These surveys can also provide information about the frequency and seriousness of different forms of offending. Wikstrom’s (2012) ten-year longitudinal study, designed to investigate ‘key individual and environmental factors which influence social behaviour during the transition from child to adulthood’, used self-report behavioural questionnaires to gather comparative data about levels of offending among the young males in the study.
Young (1994) argues that the reliability and validity of self-report surveys can be criticised in the context of their representativeness. The majority of surveys focus on the behaviour of young people and although this tells us something about their offending (in terms of class, gender and ethnicity, for instance), it’s difficult to see how findings can be reliably generalised. Weitekamp (1989) argues that while surveys discover a mass of relatively trivial delinquent behaviour, they miss a vast range of offending associated with adults.
Access problems mean that although these surveys tell us something about the ‘crimes of the powerless’ – particularly working-class youth – they tell us little or nothing about the ‘crimes of the powerful’; the latter rarely, if ever, participate in this kind of research, something that casts further doubt on its representativeness.
Finally, self-report surveys suffer from various types of validity problem:
- Jurgen-Tas et al. (1994) note strong evidence that ‘prior contacts with the juvenile justice system’ make offenders less likely to participate in self-report surveys, which once again contributes to their unrepresentativeness.
- Young argues that the setting of many studies (‘a middle-class interviewer, often in the official setting of the school’) creates ‘an optimum socially structured situation for fabrication’ – respondents are consciously or unconsciously encouraged to lie.

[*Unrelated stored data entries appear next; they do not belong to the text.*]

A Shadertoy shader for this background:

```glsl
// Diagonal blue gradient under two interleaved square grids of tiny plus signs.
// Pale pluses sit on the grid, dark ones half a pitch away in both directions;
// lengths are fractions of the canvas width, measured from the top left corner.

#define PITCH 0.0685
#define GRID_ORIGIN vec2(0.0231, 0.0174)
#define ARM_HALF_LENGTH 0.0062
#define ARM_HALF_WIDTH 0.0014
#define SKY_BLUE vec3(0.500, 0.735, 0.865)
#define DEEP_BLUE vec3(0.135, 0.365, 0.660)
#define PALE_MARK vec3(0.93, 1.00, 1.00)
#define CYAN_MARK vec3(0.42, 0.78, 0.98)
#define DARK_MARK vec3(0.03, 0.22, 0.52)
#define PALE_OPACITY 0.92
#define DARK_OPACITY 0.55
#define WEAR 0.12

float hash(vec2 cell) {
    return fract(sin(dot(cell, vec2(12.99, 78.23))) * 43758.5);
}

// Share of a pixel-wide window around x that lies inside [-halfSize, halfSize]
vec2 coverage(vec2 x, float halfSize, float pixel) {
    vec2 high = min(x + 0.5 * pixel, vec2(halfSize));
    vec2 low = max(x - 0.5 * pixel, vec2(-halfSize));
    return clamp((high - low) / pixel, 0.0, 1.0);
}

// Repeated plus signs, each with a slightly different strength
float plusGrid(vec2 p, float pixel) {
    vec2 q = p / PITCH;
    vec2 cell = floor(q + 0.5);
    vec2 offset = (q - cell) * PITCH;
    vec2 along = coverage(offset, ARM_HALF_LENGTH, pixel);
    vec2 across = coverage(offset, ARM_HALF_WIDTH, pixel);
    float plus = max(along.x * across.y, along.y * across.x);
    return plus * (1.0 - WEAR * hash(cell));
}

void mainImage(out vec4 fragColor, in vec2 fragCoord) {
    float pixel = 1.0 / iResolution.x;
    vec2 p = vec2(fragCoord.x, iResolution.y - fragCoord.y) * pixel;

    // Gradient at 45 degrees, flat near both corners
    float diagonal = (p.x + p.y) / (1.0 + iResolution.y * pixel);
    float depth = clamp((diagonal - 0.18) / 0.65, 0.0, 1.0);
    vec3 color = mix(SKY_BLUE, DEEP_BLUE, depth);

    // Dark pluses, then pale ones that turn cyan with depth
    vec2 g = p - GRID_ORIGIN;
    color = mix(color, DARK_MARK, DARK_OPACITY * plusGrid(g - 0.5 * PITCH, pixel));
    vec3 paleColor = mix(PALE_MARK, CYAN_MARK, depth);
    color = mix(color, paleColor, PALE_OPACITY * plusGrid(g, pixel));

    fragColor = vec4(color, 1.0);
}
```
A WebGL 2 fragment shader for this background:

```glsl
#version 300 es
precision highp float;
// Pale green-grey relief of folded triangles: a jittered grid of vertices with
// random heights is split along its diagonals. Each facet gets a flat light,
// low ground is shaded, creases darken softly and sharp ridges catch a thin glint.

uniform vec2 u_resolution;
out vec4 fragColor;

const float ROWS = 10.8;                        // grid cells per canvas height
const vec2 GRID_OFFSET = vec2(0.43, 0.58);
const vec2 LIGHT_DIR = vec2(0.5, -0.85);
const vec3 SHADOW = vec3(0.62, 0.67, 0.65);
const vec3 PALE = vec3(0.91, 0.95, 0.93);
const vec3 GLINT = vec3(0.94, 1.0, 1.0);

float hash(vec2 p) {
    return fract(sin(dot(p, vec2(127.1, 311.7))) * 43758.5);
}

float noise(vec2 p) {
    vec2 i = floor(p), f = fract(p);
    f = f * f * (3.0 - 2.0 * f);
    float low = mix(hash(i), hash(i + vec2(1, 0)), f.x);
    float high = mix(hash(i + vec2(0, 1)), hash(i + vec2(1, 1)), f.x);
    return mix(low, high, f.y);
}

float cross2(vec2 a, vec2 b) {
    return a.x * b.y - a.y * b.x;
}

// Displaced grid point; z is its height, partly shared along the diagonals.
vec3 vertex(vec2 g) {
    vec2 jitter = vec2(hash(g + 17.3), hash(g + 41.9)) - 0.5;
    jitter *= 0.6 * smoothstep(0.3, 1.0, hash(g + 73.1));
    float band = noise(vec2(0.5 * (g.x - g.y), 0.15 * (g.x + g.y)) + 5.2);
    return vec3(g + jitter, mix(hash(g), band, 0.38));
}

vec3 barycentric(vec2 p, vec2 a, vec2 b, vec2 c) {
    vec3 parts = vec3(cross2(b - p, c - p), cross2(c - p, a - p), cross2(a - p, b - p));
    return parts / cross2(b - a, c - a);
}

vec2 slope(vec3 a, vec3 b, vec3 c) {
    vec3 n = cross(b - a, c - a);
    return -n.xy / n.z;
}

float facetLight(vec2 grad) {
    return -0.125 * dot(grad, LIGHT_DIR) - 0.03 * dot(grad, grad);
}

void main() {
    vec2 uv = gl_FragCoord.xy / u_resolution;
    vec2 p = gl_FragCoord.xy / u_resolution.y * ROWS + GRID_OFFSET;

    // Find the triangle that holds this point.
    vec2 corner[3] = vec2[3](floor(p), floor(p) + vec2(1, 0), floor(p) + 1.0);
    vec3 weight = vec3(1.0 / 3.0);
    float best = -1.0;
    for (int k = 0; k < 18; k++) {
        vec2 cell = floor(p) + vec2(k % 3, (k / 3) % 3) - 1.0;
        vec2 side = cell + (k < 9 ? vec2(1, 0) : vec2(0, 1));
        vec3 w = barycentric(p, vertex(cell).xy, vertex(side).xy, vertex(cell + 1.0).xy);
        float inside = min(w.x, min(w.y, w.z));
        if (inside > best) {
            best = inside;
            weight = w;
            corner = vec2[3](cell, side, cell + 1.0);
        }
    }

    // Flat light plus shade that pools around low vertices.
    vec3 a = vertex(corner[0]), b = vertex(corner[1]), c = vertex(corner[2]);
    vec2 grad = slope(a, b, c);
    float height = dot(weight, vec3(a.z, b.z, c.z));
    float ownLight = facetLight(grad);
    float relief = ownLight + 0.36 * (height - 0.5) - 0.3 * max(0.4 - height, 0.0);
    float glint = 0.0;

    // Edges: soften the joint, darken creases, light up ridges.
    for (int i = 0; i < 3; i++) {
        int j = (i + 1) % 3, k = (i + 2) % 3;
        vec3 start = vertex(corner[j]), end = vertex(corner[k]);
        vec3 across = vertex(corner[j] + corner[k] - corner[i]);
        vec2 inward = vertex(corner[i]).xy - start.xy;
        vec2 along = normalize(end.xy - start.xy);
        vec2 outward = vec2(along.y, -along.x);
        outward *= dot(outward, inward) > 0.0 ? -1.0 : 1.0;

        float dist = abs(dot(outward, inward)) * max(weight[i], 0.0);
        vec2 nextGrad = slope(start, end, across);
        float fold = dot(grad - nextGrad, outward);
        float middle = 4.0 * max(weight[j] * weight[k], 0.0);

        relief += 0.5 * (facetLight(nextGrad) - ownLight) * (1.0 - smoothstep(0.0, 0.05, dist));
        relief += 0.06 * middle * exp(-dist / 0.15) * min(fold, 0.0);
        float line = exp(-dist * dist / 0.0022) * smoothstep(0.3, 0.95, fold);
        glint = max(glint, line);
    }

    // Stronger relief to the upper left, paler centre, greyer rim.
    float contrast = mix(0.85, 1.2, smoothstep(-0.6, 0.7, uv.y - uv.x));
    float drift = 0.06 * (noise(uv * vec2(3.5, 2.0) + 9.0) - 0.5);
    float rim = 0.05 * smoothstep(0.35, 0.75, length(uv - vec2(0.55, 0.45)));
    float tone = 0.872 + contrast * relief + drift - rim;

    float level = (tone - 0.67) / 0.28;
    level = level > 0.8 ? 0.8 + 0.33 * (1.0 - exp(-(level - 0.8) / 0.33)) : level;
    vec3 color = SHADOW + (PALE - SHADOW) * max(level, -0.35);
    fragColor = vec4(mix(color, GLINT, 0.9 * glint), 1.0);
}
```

- Jupp (1989) suggests that respondents tend to admit honestly to trivial offences but are less willing to admit to serious offences.